The parent company of Unity, one of the most popular game development engines in the world, has made arguably its biggest acquisition of another gaming company yet. The deal, announced on Tuesday, sees Unity taking control of Parsec, a peer-to-peer game-streaming protocol. The acquisition is valued at $320 million.
In the years since Unity’s 2005 inception, its tools have been used to make games for pretty much every console, smartphone, and VR platform imaginable. It’s similar to other publicly available game engines like Unreal, as it revolves around a general toolset that can be used to build video games from scratch or expanded upon as developers see fit. Unity users can then nimbly port finished games across a variety of weaker and stronger platforms.

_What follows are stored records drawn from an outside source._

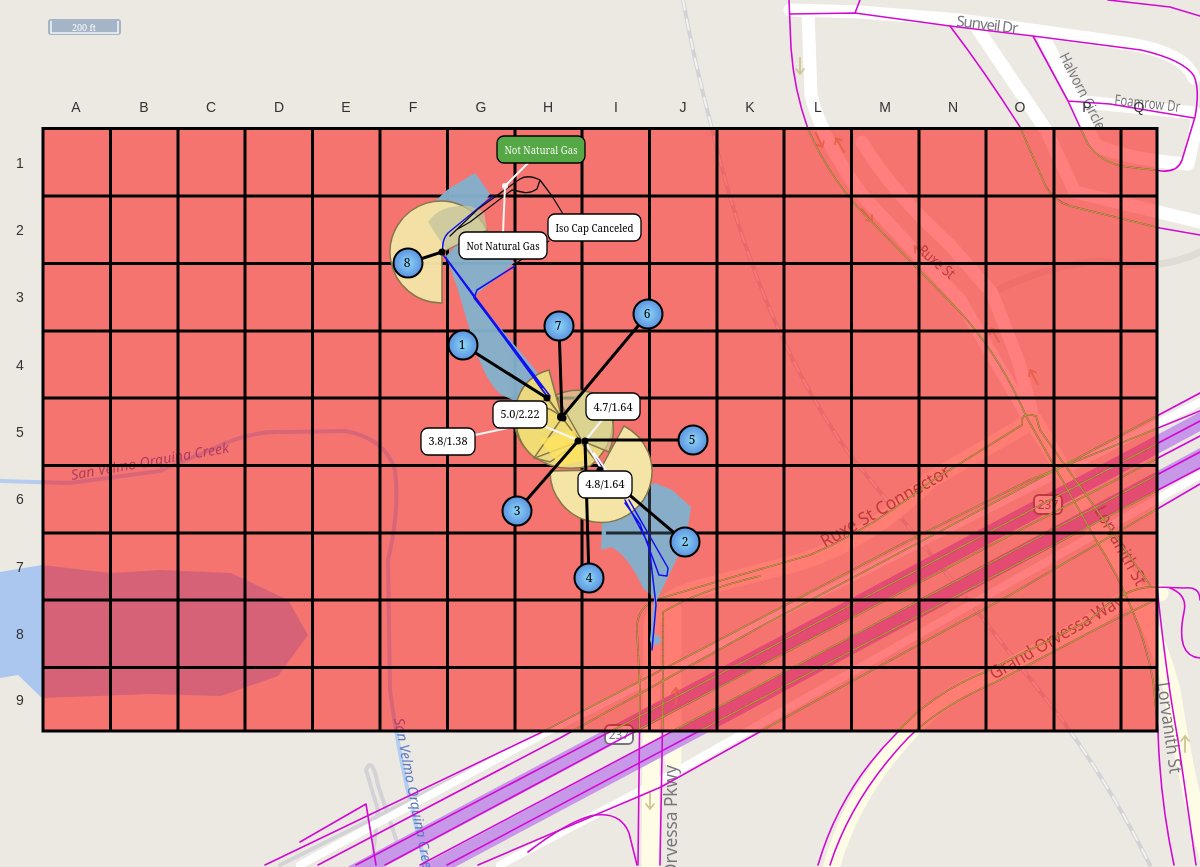
<!DOCTYPE html>
<html lang="en">
<head>
<meta charset="utf-8">
<title>Leak survey grid map</title>
<style>
:root {
  --land: #ece9e2; --water: #abc6ef; --creek: #b4cdf1; --road: #ffffff; --main-road: #fffce6;
  --highway: #c798e8; --rail: #d3d3d7; --boundary: #d20bd2; --boundary-in: #9da832;
  --zone: #ff0000; --swath: #84b0cd; --view: #f4e4a6; --view-edge: #85774a;
  --track: #1010ee; --ink: #000000; --road-ink: #77757b; --creek-ink: #5878c4; --ok: #55a845;
}
html, body { margin: 0; background: var(--land); overflow: hidden; }
svg { display: block; width: 1200px; height: 867px; }
.line { fill: none; stroke-linecap: round; stroke-linejoin: round; }
.road { stroke: var(--road); }
.main { stroke: var(--main-road); }
.highway { stroke: var(--highway); stroke-width: 17; }
.rail { stroke: var(--rail); }
.creek { stroke: var(--creek); }
.boundary { stroke: var(--boundary); stroke-width: 1.6; }
.boundary-in { stroke: var(--boundary-in); stroke-width: 1.3; stroke-dasharray: 5 1; }
.grid { stroke: var(--ink); stroke-width: 3; fill: none; }
.axis { font: 14px "Liberation Sans", Arial, sans-serif; fill: #333; text-anchor: middle; }
.street { font: 15px "Noto Sans", "Open Sans", sans-serif; fill: var(--road-ink); }
.big { font-size: 18px; }
.creek-name { font: italic 14px "Noto Sans", "Open Sans", sans-serif; fill: var(--creek-ink); }
.arrows { stroke: #d1c493; stroke-width: 1.8; }
.swath { fill: var(--swath); }
.view { fill: var(--view); stroke: var(--view-edge); stroke-width: 1.5; }
.track { stroke: var(--track); stroke-width: 1.5; }
.leader { stroke: var(--ink); stroke-width: 3; }
.tether { stroke: #f6f6f6; stroke-width: 2; }
.tag rect { fill: #fff; stroke: var(--ink); stroke-width: 1.3; }
.tag text { font: 11px "Noto Serif", "DejaVu Serif", serif; text-anchor: middle; }
.tag .ok { fill: var(--ok); }
.tag .light { fill: #fff; }
.pin circle { fill: url(#pin-fill); stroke: var(--ink); stroke-width: 2; }
.pin text { font: 12px "Noto Serif", "DejaVu Serif", serif; text-anchor: middle; }
</style>
</head>
<body>
<svg viewBox="0 0 1200 867" role="img" aria-label="Survey map with lettered and numbered grid">
<defs>
  <radialGradient id="pin-fill"><stop offset="0" stop-color="#8bd8f7"/><stop offset="1" stop-color="#5c91e0"/></radialGradient>
  <clipPath id="zone-clip"><rect x="43" y="129" width="1114" height="602"/></clipPath>
  <g id="arrow"><path d="M0 8V-8M-4 -3L0 -8L4 -3"/></g>
  <g id="boundaries">
    <path d="M789 0L791 48Q794 90 808 129Q832 184 874 224L960 312Q1000 356 1026 416L1096 540Q1140 610 1153 680L1158 731Q1160 800 1174 865"/>
    <path d="M790 14L855 13L950 26Q985 72 1020 127L1046 187Q1054 201 1070 206L1160 228L1200 235"/>
    <path d="M855 13L860 0M950 26L1033 36L1141 50Q1184 60 1194 76Q1200 90 1195 117L1182 160Q1178 172 1162 171L1120 166Q1094 158 1086 140L1068 101L1033 36M1068 101L1110 104L1194 118M1108 0L1170 7L1200 16"/>
    <path d="M265 865L540 733L700 650L900 545L1030 480L1200 411"/>
    <path d="M318 865L560 738L760 627L1200 393"/>
    <path d="M356 865L640 716L1200 421M385 865L660 718L1200 436"/>
    <path d="M420 865L690 722L1200 452M447 865L720 720L1200 468"/>
    <path d="M478 865L661 787L790 715L1010 595L1200 484"/>
    <path d="M638 865L640 690L637 630Q636 607 658 599L740 575L810 555Q870 530 930 482L1022 425Q1020 411 1036 416L1040 430L1150 585"/>
    <path d="M660 865L663 700V612Q700 590 760 576M366 804L376 865M366 804L300 842M528 852Q564 824 590 816Q620 810 629 833L637 865"/>
    <path d="M818 865Q840 790 895 735Q930 694 985 672L1090 620Q1125 585 1157 587L1184 588Q1200 586 1200 600M830 865Q852 797 908 738Q940 706 1000 680L1100 627L1155 600"/>
    <path d="M1170 588Q1188 595 1184 612Q1175 656 1200 658M1157 586Q1166 675 1178 740L1196 865"/>
  </g>
</defs>

<rect id="land" width="1200" height="867" fill="var(--land)"/>

<g id="water">
  <path d="M0 572L42 565L110 573L160 570L231 573L288 600L308 635L278 676L221 696L150 694L42 698L18 675L0 678Z" fill="var(--water)"/>
  <g class="line creek" stroke-width="3">
    <path d="M0 481L70 483L160 471L210 450Q250 430 285 432L345 431Q385 438 395 470Q400 510 388 560L390 690Q398 750 410 800L425 865" stroke-width="4"/>
  </g>
</g>

<g id="streets" class="line">
  <g class="rail">
    <path d="M683 0Q694 60 712 129Q760 330 850 455L968 600L1060 717Q1110 785 1150 865" stroke-width="4"/>
    <path d="M683 0Q694 60 712 129Q760 330 850 455L968 600L1060 717Q1110 785 1150 865" stroke="#f3f2ef" stroke-width="2" stroke-dasharray="10 10"/>
    <path d="M372 865L378 810L366 770Q372 755 378 785L398 845M280 865L420 795L500 755" stroke-width="4"/>
    <path d="M990 294Q1045 265 1100 261Q1160 272 1200 252" stroke="#dfdcd6" stroke-width="7"/>
  </g>
  <g class="road" stroke-width="13">
    <path d="M790 10L860 12L960 20L1130 44Q1185 53 1194 78M975 25L1046 130L1075 192L1200 222"/>
    <path d="M1045 40L1078 105L1095 145Q1130 160 1188 164L1198 118M1074 101L1195 113"/>
    <path d="M808 12L811 95Q822 140 862 195L960 300L1030 420L1150 610"/>
    <path d="M862 142Q890 190 950 245L992 293L1018 360L1034 420"/>
    <path d="M300 865L560 725L1200 402M500 865L670 775L1200 475" stroke-width="8"/>
  </g>
  <g class="main" stroke-width="17">
    <path d="M650 865L652 625Q655 600 700 588L800 562Q870 540 930 480L1034 420M673 610V760"/>
    <path d="M1034 420L1080 500Q1150 605 1172 690Q1185 780 1210 865"/>
    <path d="M832 865Q852 795 905 737Q940 695 1000 672L1095 620Q1130 590 1160 593"/>
  </g>
  <path class="highway" d="M345 878L660 710L1220 411M422 875L700 727L1220 447"/>
</g>

<g id="one-way-arrows" class="line arrows">
  <use href="#arrow" transform="translate(800 66) rotate(180)"/>
  <use href="#arrow" transform="translate(819 140) rotate(155)"/>
  <use href="#arrow" transform="translate(840 145) rotate(-30)"/>
  <use href="#arrow" transform="translate(867 215) rotate(140)"/>
  <use href="#arrow" transform="translate(920 252) rotate(-42)"/>
  <use href="#arrow" transform="translate(995 335) rotate(-30)"/>
  <use href="#arrow" transform="translate(1034 377) rotate(-28)"/>
  <use href="#arrow" transform="translate(650 801) rotate(180)"/>
  <use href="#arrow" transform="translate(676 696)"/>
  <use href="#arrow" transform="translate(1185 744)"/>
</g>

<g id="street-names" class="street">
  <text transform="translate(956 26) rotate(7)" textLength="62">Sunveil Dr</text>
  <text transform="translate(1059 56) rotate(63)" textLength="84" lengthAdjust="spacingAndGlyphs">Halvorn Circle</text>
  <text transform="translate(1114 105) rotate(6)" textLength="66" lengthAdjust="spacingAndGlyphs">Foamrow Dr</text>
  <text transform="translate(917 252) rotate(40)" textLength="43" lengthAdjust="spacingAndGlyphs">Ruxe St</text>
  <text class="big" transform="translate(825 548) rotate(-30)" textLength="146" lengthAdjust="spacingAndGlyphs">Ruxe St Connector</text>
  <text class="big" transform="translate(1094 510) rotate(61)" textLength="88" lengthAdjust="spacingAndGlyphs">Lorvanith St</text>
  <text class="big" transform="translate(1157 683) rotate(82)" textLength="92" lengthAdjust="spacingAndGlyphs">Lorvanith St</text>
  <text class="big" transform="translate(994 680) rotate(-30)" textLength="151" lengthAdjust="spacingAndGlyphs">Grand Orvessa Way</text>
  <text class="big" transform="translate(677 877) rotate(-90)" textLength="112" lengthAdjust="spacingAndGlyphs">Orvessa Pkwy</text>
</g>
<g id="creek-names" class="creek-name">
  <text transform="translate(72 480) rotate(-10)" textLength="160" lengthAdjust="spacingAndGlyphs">San Velmo Orquina Creek</text>
  <text transform="translate(394 719) rotate(79)" textLength="160" lengthAdjust="spacingAndGlyphs">San Velmo Orquina Creek</text>
</g>
<g id="route-numbers" class="street" font-weight="700" text-anchor="middle">
  <rect x="1034" y="495" width="28" height="19" rx="5" fill="#fff" stroke="#77757b" stroke-width="2"/>
  <text x="1048" y="509" style="font-size:12px">237</text>
  <rect x="605" y="725" width="28" height="19" rx="5" fill="#fff" stroke="#77757b" stroke-width="2"/>
  <text x="619" y="739" style="font-size:12px">237</text>
</g>

<use href="#boundaries" class="line boundary"/>
<rect id="zone" x="43" y="129" width="1114" height="602" fill="var(--zone)" opacity=".5"/>
<g clip-path="url(#zone-clip)"><use href="#boundaries" class="line boundary-in"/></g>

<g id="grid" class="grid">
  <rect x="43" y="128.5" width="1114" height="602.5"/>
  <path d="M110.5 129V731M178 129V731M245 129V731M312.5 129V731M380 129V731M447.5 129V731M515 129V731M582 129V731M649.5 129V731M717 129V731M784 129V731M851.5 129V731M919 129V731M986 129V731M1054 129V731M1121 129V731"/>
  <path d="M43 196H1157M43 263.5H1157M43 331H1157M43 398H1157M43 465.5H1157M43 533H1157M43 600H1157M43 667.5H1157"/>
</g>
<g id="column-letters" class="axis">
  <text x="76" y="112">A</text><text x="144" y="112">B</text><text x="211" y="112">C</text><text x="279" y="112">D</text><text x="346" y="112">E</text><text x="413" y="112">F</text><text x="481" y="112">G</text><text x="548" y="112">H</text><text x="616" y="112">I</text><text x="683" y="112">J</text><text x="750" y="112">K</text><text x="818" y="112">L</text><text x="885" y="112">M</text><text x="953" y="112">N</text><text x="1020" y="112">O</text><text x="1087" y="112">P</text><text x="1139" y="112">Q</text>
</g>
<g id="row-numbers" class="axis">
  <text x="20" y="168">1</text><text x="20" y="235">2</text><text x="20" y="302">3</text><text x="20" y="370">4</text><text x="20" y="437">5</text><text x="20" y="504">6</text><text x="20" y="572">7</text><text x="20" y="639">8</text><text x="20" y="705">9</text>
</g>

<g id="swaths" class="swath" opacity=".96">
  <path d="M475 173L490 194L470 222L446 246L428 226L430 206L447 190Z"/>
  <path d="M446 256L462 240L515 262L500 275L474 296L552 390L530 408L500 394Q485 380 474 345L458 290Z"/>
  <path d="M604 470L640 490L655 483L672 490L691 507L686 540L668 577L657 600L653 650L650 640L654 598L643 588Q628 555 611 547L601 550Z"/>
  <circle cx="656" cy="640" r="5"/>
</g>
<g class="grid" opacity=".75">
  <path d="M649.5 483V597M606 533H688"/>
</g>

<g id="views" class="view">
  <path d="M442 252L442 303A51 51 0 1 1 487 230Z" fill-opacity=".97"/>
  <path d="M446 250L428 222Q440 204 470 206L484 212L487 230Z" fill="#c4c49b" stroke="none" opacity=".75"/>
  <path d="M600 470L624 426A51 51 0 1 1 550 471Z"/>
  <path d="M562 418L549 370Q526 376 518 398Q506 432 532 455Q556 474 590 466Q614 446 613 418Q606 394 580 391Z" fill="#ecd87e"/>
  <path d="M582 441L556 395Q580 384 604 398Q620 425 609 452Z" fill="#d8d29a" fill-opacity=".7"/>
  <path d="M547 398L516 422A50 50 0 0 0 535 458L580 441Z" fill="#f3dc72" fill-opacity=".8"/>
  <path d="M562 418L535 380M562 418L534 458L550 462L580 441L600 466M520 410Q545 400 562 418" fill="none"/>
  <path d="M540 440L574 430L586 460L560 466Z" fill="#ffe45e" fill-opacity=".8" stroke="none"/>
</g>

<g id="drive-track" class="line track">
  <path d="M493 196L448 233Q440 242 444 256L547 396M449 262L542 388M446 258L500 330L550 396"/>
  <path d="M515 266L477 290L474 298L490 318M590 450L604 468M625 500L649 545L656 605L652 650M629 500L668 568L667 576L659 575L640 524L625 503"/>
</g>
<g id="isolated-track" class="line" stroke="#111" stroke-width="1.3">
  <path d="M450 236L478 209L520 179Q528 174 540 180L537 189Q530 194 522 192L512 190L470 222L456 230M540 180L552 196L563 214M549 241L515 264"/>
</g>

<g id="tag-tethers" class="line tether">
  <path d="M528 163L505 186L503 233M475 435L512 427M546 427L580 441M602 420L585 441L602 470M594 453L606 470"/>
  <circle cx="505" cy="186" r="2" fill="#fff"/>
</g>
<g id="pin-leaders" class="line leader">
  <path d="M408 263L442 252M463 345L547 398M559 326L562 417M648 314L562 417M693 440H585M517 511L578 441M589 578L585 441M685 542L600 470"/>
</g>
<g id="leak-points" fill="var(--ink)">
  <circle cx="442" cy="252" r="3.5"/><circle cx="547" cy="398" r="3.5"/><circle cx="561" cy="417" r="4"/><circle cx="563" cy="418" r="3.5"/><circle cx="578" cy="441" r="3.5"/><circle cx="585" cy="441" r="3.5"/><circle cx="600" cy="470" r="3.5"/>
</g>

<g id="tags" class="tag">
  <rect class="ok" x="497" y="136" width="88" height="27" rx="7"/><text class="light" x="541" y="154" textLength="73" lengthAdjust="spacingAndGlyphs">Not Natural Gas</text>
  <rect x="548" y="214" width="93" height="27" rx="7"/><text x="594.5" y="232" textLength="78" lengthAdjust="spacingAndGlyphs">Iso Cap Canceled</text>
  <rect x="459" y="232" width="88" height="27" rx="7"/><text x="503" y="250" textLength="73" lengthAdjust="spacingAndGlyphs">Not Natural Gas</text>
  <rect x="493" y="401" width="54" height="27" rx="7"/><text x="520" y="418" textLength="39" lengthAdjust="spacingAndGlyphs">5.0/2.22</text>
  <rect x="586" y="393" width="54" height="27" rx="7"/><text x="613" y="411" textLength="39" lengthAdjust="spacingAndGlyphs">4.7/1.64</text>
  <rect x="421" y="428" width="54" height="27" rx="7"/><text x="448" y="445" textLength="39" lengthAdjust="spacingAndGlyphs">3.8/1.38</text>
  <rect x="578" y="471" width="54" height="27" rx="7"/><text x="605" y="488" textLength="39" lengthAdjust="spacingAndGlyphs">4.8/1.64</text>
</g>
<g id="pins" class="pin">
  <circle cx="463" cy="345" r="14.5"/><text x="462" y="349">1</text>
  <circle cx="685" cy="542" r="14.5"/><text x="685" y="546">2</text>
  <circle cx="517" cy="511" r="14.5"/><text x="517" y="515">3</text>
  <circle cx="589" cy="578" r="14.5"/><text x="589" y="582">4</text>
  <circle cx="693" cy="440" r="14.5"/><text x="692" y="444">5</text>
  <circle cx="648" cy="314" r="14.5"/><text x="647" y="318">6</text>
  <circle cx="559" cy="326" r="14.5"/><text x="558" y="330">7</text>
  <circle cx="408" cy="263" r="14.5"/><text x="407" y="267">8</text>
</g>

<g id="scale-bar">
  <rect x="48" y="19" width="73" height="16" rx="3" fill="#a4b5c8"/>
  <path d="M51 21V33H118V21" fill="none" stroke="#f4f6f8" stroke-width="1.5"/>
  <text x="84" y="31" text-anchor="middle" fill="#fff" font-family="Noto Serif, DejaVu Serif, serif" font-size="9">200 ft</text>
</g>
</svg>
</body>
</html>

A recent stock market IPO by Unity Technologies infused the company with cash, which it has used to, among other things, move ahead with company acquisitions. However, Parsec may not immediately seem like a good fit for Unity’s reputation. How does peer-to-peer game streaming tie into someone trying to make video games?